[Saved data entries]
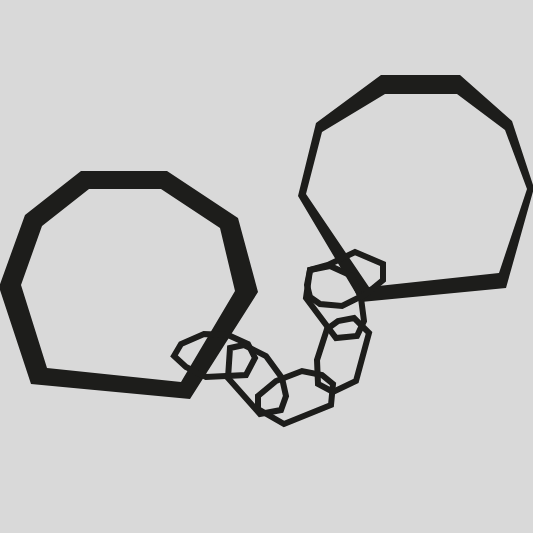
<!DOCTYPE html>
<html lang="en">
<head>
<meta charset="utf-8">
<title>Handcuffs</title>
<style>
:root { --ground: #d9d9d9; --ink: #1d1d1b; }
html, body { margin: 0; overflow: hidden; background: var(--ground); }
.artwork { display: block; width: 533px; height: 533px; background: var(--ground); }
.cuff { fill: var(--ink); fill-rule: evenodd; }
.chain { fill: none; stroke: var(--ink); stroke-width: 6; stroke-linejoin: miter; }
</style>
</head>
<body>
<svg class="artwork" viewBox="0 0 533 533" role="img" aria-label="Angular pair of handcuffs joined by a chain">
  <g class="cuff">
    <path id="left-cuff" d="M81 171H167L238 218L258 292L190 399L31 384L-1 287L25 215ZM89 189L42 226L21 285L47 368L181 382L235 291L220 228L161 189Z"/>
    <path id="right-cuff" d="M381 75H460L512 121L534 188L506 288L361 302L298 196L316 123ZM385 94L322 132L306 194L369 287L499 273L527 189L505 130L457 94Z"/>
  </g>
  <g class="chain">
    <polygon points="174,356 181,344 204,334 228,335 248,344 255,358 246,375 206,377 186,367"/>
    <polygon points="230,348 244,345 266,356 282,378 286,396 281,410 260,414 228,378"/>
    <polygon points="258,396 276,381 302,371 322,375 333,384 331,405 284,424 258,409"/>
    <polygon points="317,360 327,329 338,321 354,318 369,333 356,381 333,392 318,384"/>
    <polygon points="310,270 330,266 352,276 361,298 364,321 357,336 336,338 306,298"/>
    <polygon points="310,270 328,265 355,252 383,264 383,280 366,294 342,306 320,304 310,297 307,285"/>
  </g>
</svg>
</body>
</html>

### TASK BRIEF:
Only lines that include "fill" belong in the answer; return them from the entries above.

### WRITTEN RESPONSE:
.cuff { fill: var(--ink); fill-rule: evenodd; }
.chain { fill: none; stroke: var(--ink); stroke-width: 6; stroke-linejoin: miter; }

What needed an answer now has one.